| TASK INSTRUCTIONS |
Copy out all lines from the entries below in which "define" occurs.

| RECORDS |

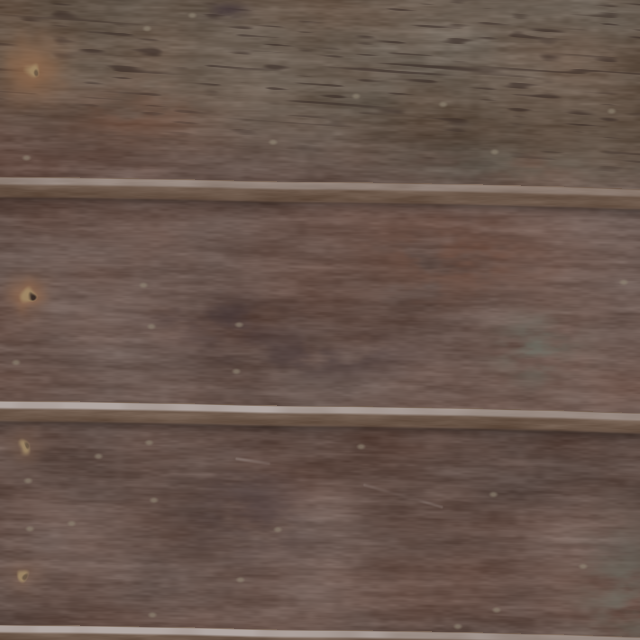
A WebGL 1 fragment shader for this texture:

```glsl
precision mediump float;
// Weathered brown timber boards with pale stepped edges, screws, stains and scratches.
uniform vec2 u_resolution;

#define BOARD_PITCH 0.350
#define FIRST_EDGE 0.724
#define SLOPE 0.018
#define RIM_WIDTH 0.012
#define LIP_WIDTH 0.033
#define SCREW_X 0.044
#define MOTTLE 0.19
#define GRAIN 0.13
#define FLECK_CELLS 15.0

const vec3 OLIVE_WOOD = vec3(0.395, 0.338, 0.290);
const vec3 BROWN_WOOD = vec3(0.400, 0.322, 0.292);
const vec3 DARK_WOOD = vec3(0.200, 0.150, 0.135);
const vec3 LIP_WOOD = vec3(0.415, 0.335, 0.280);
const vec3 PALE_RIM = vec3(0.700, 0.660, 0.645);
const vec3 RUST = vec3(0.500, 0.320, 0.240);
const vec3 PLUM = vec3(0.265, 0.215, 0.225);
const vec3 VERDIGRIS = vec3(0.430, 0.450, 0.410);
const vec3 BRASS = vec3(0.640, 0.550, 0.410);

float hash(vec2 p) {
  p = fract(p * vec2(0.1031, 0.1137));
  p += dot(p, p.yx + 33.33);
  return fract((p.x + p.y) * p.x * 7.31);
}

float noise(vec2 p) {
  vec2 i = floor(p), f = fract(p);
  f = f * f * (3.0 - 2.0 * f);
  return mix(mix(hash(i), hash(i + vec2(1.0, 0.0)), f.x),
             mix(hash(i + vec2(0.0, 1.0)), hash(i + 1.0), f.x), f.y);
}

float fbm(vec2 p) {
  float sum = 0.0, amp = 0.53;
  for (int i = 0; i < 4; i++) {
    sum += amp * noise(p);
    p = p * 2.03 + 17.3;
    amp *= 0.5;
  }
  return sum;
}

// Soft elliptical patch with a ragged, noise-broken body
float patchMask(vec2 p, vec2 centre, vec2 radius) {
  vec2 q = (p - centre) / radius;
  return exp(-dot(q, q)) * smoothstep(0.2, 0.7, fbm(p * vec2(18.0, 40.0) + centre * 50.0));
}

float segment(vec2 p, vec2 a, vec2 b) {
  vec2 ab = b - a;
  return length(p - a - ab * clamp(dot(p - a, ab) / dot(ab, ab), 0.0, 1.0));
}

vec3 woodColour(vec2 p, float board) {
  float top = 1.0 - step(0.0, board);
  vec2 g = vec2(p.x, p.y + SLOPE * p.x) + board * vec2(3.7, 0.0);
  vec3 c = mix(BROWN_WOOD, OLIVE_WOOD, top * smoothstep(0.74, 0.92, p.y + 0.12 * p.x));
  c += MOTTLE * (fbm(g * vec2(5.0, 10.0) + 4.0) - 0.5);
  c += GRAIN * (fbm(g * vec2(10.0, 110.0) + 30.0) - 0.5);
  c += 0.045 * (noise(g * vec2(70.0, 260.0)) - 0.5);
  c += vec3(0.05, 0.0, -0.02) * (fbm(g * vec2(6.0, 12.0) + 60.0) - 0.5);

  // Stains
  c = mix(c, PLUM, 0.65 * patchMask(p, vec2(0.35, 0.50), vec2(0.10, 0.035)));
  c = mix(c, PLUM, 0.55 * patchMask(p, vec2(0.50, 0.445), vec2(0.13, 0.030)));
  c = mix(c, PLUM, 0.50 * patchMask(p, vec2(0.39, 0.20), vec2(0.08, 0.070)));
  c = mix(c, PLUM, 0.95 * patchMask(p, vec2(0.355, 0.982), vec2(0.03, 0.012)));
  c = mix(c, RUST, 0.42 * patchMask(p, vec2(0.70, 0.59), vec2(0.12, 0.060)));
  c = mix(c, RUST, 0.32 * patchMask(p, vec2(0.21, 0.82), vec2(0.10, 0.050)));
  c = mix(c, VERDIGRIS, 0.75 * patchMask(p, vec2(0.84, 0.455), vec2(0.06, 0.050)));
  c = mix(c, VERDIGRIS, 0.60 * patchMask(p, vec2(0.98, 0.07), vec2(0.07, 0.100)));
  c = mix(c, VERDIGRIS, 0.35 * patchMask(p, vec2(0.80, 0.74), vec2(0.16, 0.030)));

  // Short open cracks in the drier top board
  float crack = smoothstep(0.70, 0.96, noise(vec2(p.x * 21.0, (p.y + 0.07 * p.x) * 175.0)));
  return mix(c, DARK_WOOD, 0.55 * crack * top * smoothstep(0.76, 0.92, p.y + 0.1 * p.x));
}

// One centred screw on the upper boards, a pair on the lowest full board
vec3 addScrews(vec3 c, vec2 p, float board, float depth) {
  float y = board < 0.5 ? depth - 0.182 : abs(depth - 0.171) - 0.100;
  vec2 q = vec2(p.x - SCREW_X + 0.006 * board, y);
  q += 0.012 * (vec2(noise(p * 60.0), noise(p * 60.0 + 9.0)) - 0.5);
  float radius = board < -0.5 ? 0.046 : 0.026;
  float halo = exp(-dot(q, q) / (radius * radius));
  c = mix(c, vec3(0.60, 0.42, 0.29), halo * (board < 0.5 ? 0.65 : 0.22));
  c = mix(c, BRASS, 0.85 * (1.0 - smoothstep(0.005, 0.014, length(q))));
  float hole = 1.0 - smoothstep(0.002, 0.007, length(q - vec2(0.004, 0.003)));
  return mix(c, DARK_WOOD, hole * (abs(board) < 0.5 ? 0.95 : 0.45));
}

void main() {
  vec2 uv = gl_FragCoord.xy / u_resolution;
  float soft = max(0.0025, 1.0 / u_resolution.y);
  float drop = FIRST_EDGE - uv.y - SLOPE * uv.x + 0.003 * (noise(vec2(uv.x * 7.0, 2.0)) - 0.5);
  float board = floor(drop / BOARD_PITCH);
  float depth = drop - board * BOARD_PITCH;

  vec3 c = addScrews(woodColour(uv, board), uv, board, depth);

  // Scattered pale flecks and two scratches
  vec2 cell = floor(uv * FLECK_CELLS);
  vec2 spot = 0.25 + 0.5 * vec2(hash(cell + 3.0), hash(cell + 8.0));
  float fleck = length((fract(uv * FLECK_CELLS) - spot) * vec2(0.8, 1.2));
  c = mix(c, vec3(0.57, 0.53, 0.46), 0.6 * step(0.88, hash(cell + 21.0)) * (1.0 - smoothstep(0.02, 0.11, fleck)));
  float scratch = min(segment(uv, vec2(0.57, 0.242), vec2(0.69, 0.208)), segment(uv, vec2(0.37, 0.283), vec2(0.42, 0.276)));
  c = mix(c, PALE_RIM, 0.4 * noise(uv * 45.0) * (1.0 - smoothstep(0.0, 0.004, scratch)));

  // Stepped edge: cast shadow, brown lip, then the pale worn rim
  c *= 1.0 - 0.28 * smoothstep(LIP_WIDTH - 0.004, LIP_WIDTH, depth) * exp(-max(depth - LIP_WIDTH, 0.0) * 130.0);
  vec3 lip = LIP_WOOD + 0.16 * (fbm(uv * vec2(14.0, 120.0)) - 0.5) - 2.5 * (depth - 0.022);
  c = mix(c, lip, 1.0 - smoothstep(LIP_WIDTH - 2.0 * soft, LIP_WIDTH + soft, depth));
  float wear = (board < 0.5 ? 0.55 : 0.98) * (1.0 - 0.45 * smoothstep(0.35, 1.0, uv.x));
  wear *= 0.8 + 0.35 * noise(vec2(uv.x * 24.0, board * 5.0));
  float rim = smoothstep(0.0, soft, depth) * (1.0 - smoothstep(RIM_WIDTH - soft, RIM_WIDTH + soft, depth));
  c = mix(c, PALE_RIM, rim * clamp(wear, 0.0, 1.0));

  gl_FragColor = vec4(clamp(c, 0.0, 1.0), 1.0);
}
```
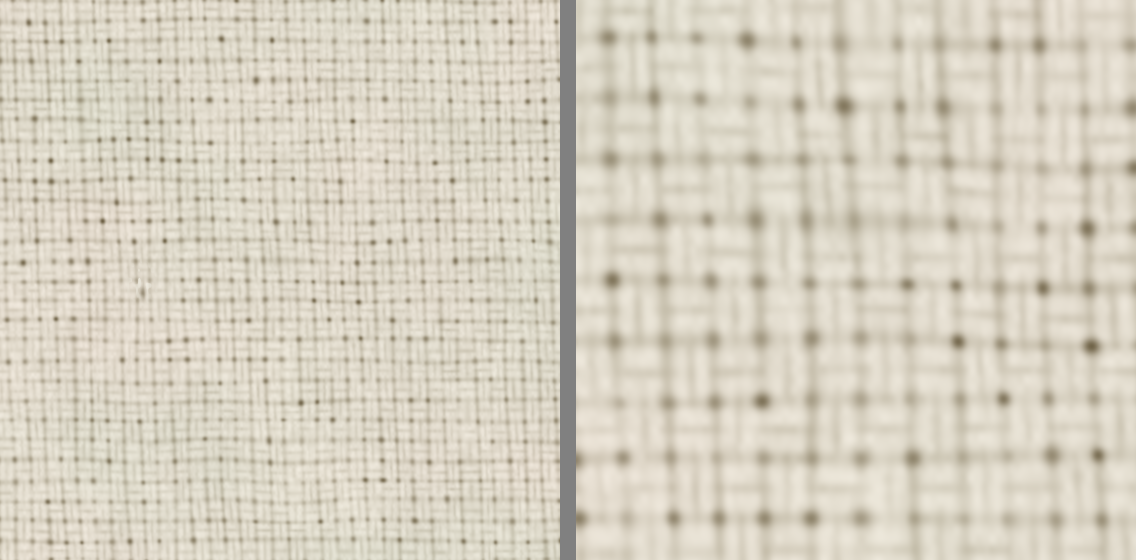
Left: the whole. Right: its middle third, enlarged.
A WebGL 1 fragment shader for this texture:

```glsl
precision highp float;
// Natural linen cloth: 35 by 28 paired-thread cells with uneven pinholes between them.

uniform vec2 u_resolution;

const float PI = 3.14159265;
const vec2 CELLS = vec2(35.0, 28.0);
const vec3 THREAD = vec3(0.905, 0.885, 0.832);
const vec3 GROOVE = vec3(0.68, 0.65, 0.56);
const vec3 PINHOLE = vec3(0.42, 0.37, 0.26);
const vec3 FIBRE = vec3(0.95, 0.94, 0.90);

float hash(vec2 p) {
  vec3 q = fract(vec3(p.xyx) * 0.1031);
  q += dot(q, q.yzx + 33.33);
  return fract((q.x + q.y) * q.z);
}

float noise(vec2 p) {
  vec2 i = floor(p), f = fract(p);
  f = f * f * (3.0 - 2.0 * f);
  float low = mix(hash(i), hash(i + vec2(1.0, 0.0)), f.x);
  float high = mix(hash(i + vec2(0.0, 1.0)), hash(i + 1.0), f.x);
  return mix(low, high, f.y);
}

float signedNoise(vec2 p) {
  return noise(p + 40.0) * 2.0 - 1.0;
}

float bell(float d, float width) {
  return exp(-d * d / (width * width));
}

// Weave coordinates: pinholes lie at integers, the warp leans and threads wander
vec2 weaveCoords(vec2 uv) {
  vec2 p = uv * CELLS + vec2(1.28 * uv.y - 0.10, 0.05);
  vec2 wander = vec2(signedNoise(p * vec2(0.9, 0.22)),
                     signedNoise(p.yx * vec2(0.9, 0.22) + 71.0));
  return p + 0.13 * wander;
}

// Depth of the grooves around and inside each thread pair
float grooveDepth(vec2 p) {
  vec2 edge = p - floor(p + 0.5);
  vec2 middle = fract(p) - 0.5;
  float warpOver = 0.5 + 0.5 * sin(PI * p.x) * sin(PI * p.y);
  float warpWear = 0.35 + 0.9 * noise(p * vec2(1.0, 0.6) + 11.0);
  float weftWear = 0.35 + 0.9 * noise(p * vec2(0.6, 1.0) + 57.0);
  float warp = 0.40 * bell(edge.x, 0.15) + 0.34 * warpOver * bell(middle.x, 0.12);
  float weft = 0.32 * bell(edge.y, 0.14) + 0.34 * (1.0 - warpOver) * bell(middle.y, 0.11);
  return warp * warpWear + weft * weftWear;
}

// Each pinhole has its own size and darkness
float pinhole(vec2 p) {
  vec2 id = floor(p + 0.5);
  vec2 d = (p - id) * vec2(1.0, 1.2);
  float chance = hash(id + 5.0);
  float patchiness = noise(id * 0.23 + 19.0);
  float strength = 0.12 + 0.38 * chance * (0.5 + patchiness) + 0.4 * pow(chance, 9.0);
  return strength * bell(length(d), 0.14 + 0.06 * hash(id + 83.0));
}

// Small frayed knot: x is its dark core, y its pale loose fibres
vec2 knot(vec2 p, vec2 centre) {
  vec2 d = p - centre;
  float core = bell(length(d * vec2(1.0, 0.8)), 0.24);
  float fray = bell(length(d - vec2(0.0, 0.5)), 0.9);
  float strands = smoothstep(0.5, 0.8, noise(p * vec2(5.0, 4.0)));
  return vec2(0.55 * core, 0.8 * fray * strands);
}

void main() {
  vec2 uv = gl_FragCoord.xy / u_resolution;
  vec2 p = weaveCoords(uv);

  // Threads and their irregular fibres
  float lint = signedNoise(p * vec2(3.2, 2.9));
  float fuzz = signedNoise(p * vec2(6.5, 6.0) + 23.0);
  float depth = grooveDepth(p) + 0.09 * lint + 0.06 * fuzz;
  vec3 colour = mix(THREAD, GROOVE, clamp(depth, -0.12, 1.0));

  // Broad drift between warm and greenish cloth, with faint shading
  float tint = signedNoise(uv * 5.0) + 0.5 * signedNoise(uv * 13.0 + 7.0);
  colour += tint * vec3(0.011, 0.0, 0.004);
  colour += 0.012 * signedNoise(uv * 8.0 + 31.0);

  // Pinholes and one knot
  vec2 flaw = knot(p, vec2(0.255, 0.478) * CELLS + vec2(0.5, 0.0));
  colour = mix(colour, PINHOLE, pinhole(p));
  colour = mix(colour, FIBRE, flaw.y);
  colour = mix(colour, PINHOLE, flaw.x);

  gl_FragColor = vec4(clamp(colour, 0.0, 1.0), 1.0);
}
```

| ANSWER SPACE |
#define BOARD_PITCH 0.350
#define FIRST_EDGE 0.724
#define SLOPE 0.018
#define RIM_WIDTH 0.012
#define LIP_WIDTH 0.033
#define SCREW_X 0.044
#define MOTTLE 0.19
#define GRAIN 0.13
#define FLECK_CELLS 15.0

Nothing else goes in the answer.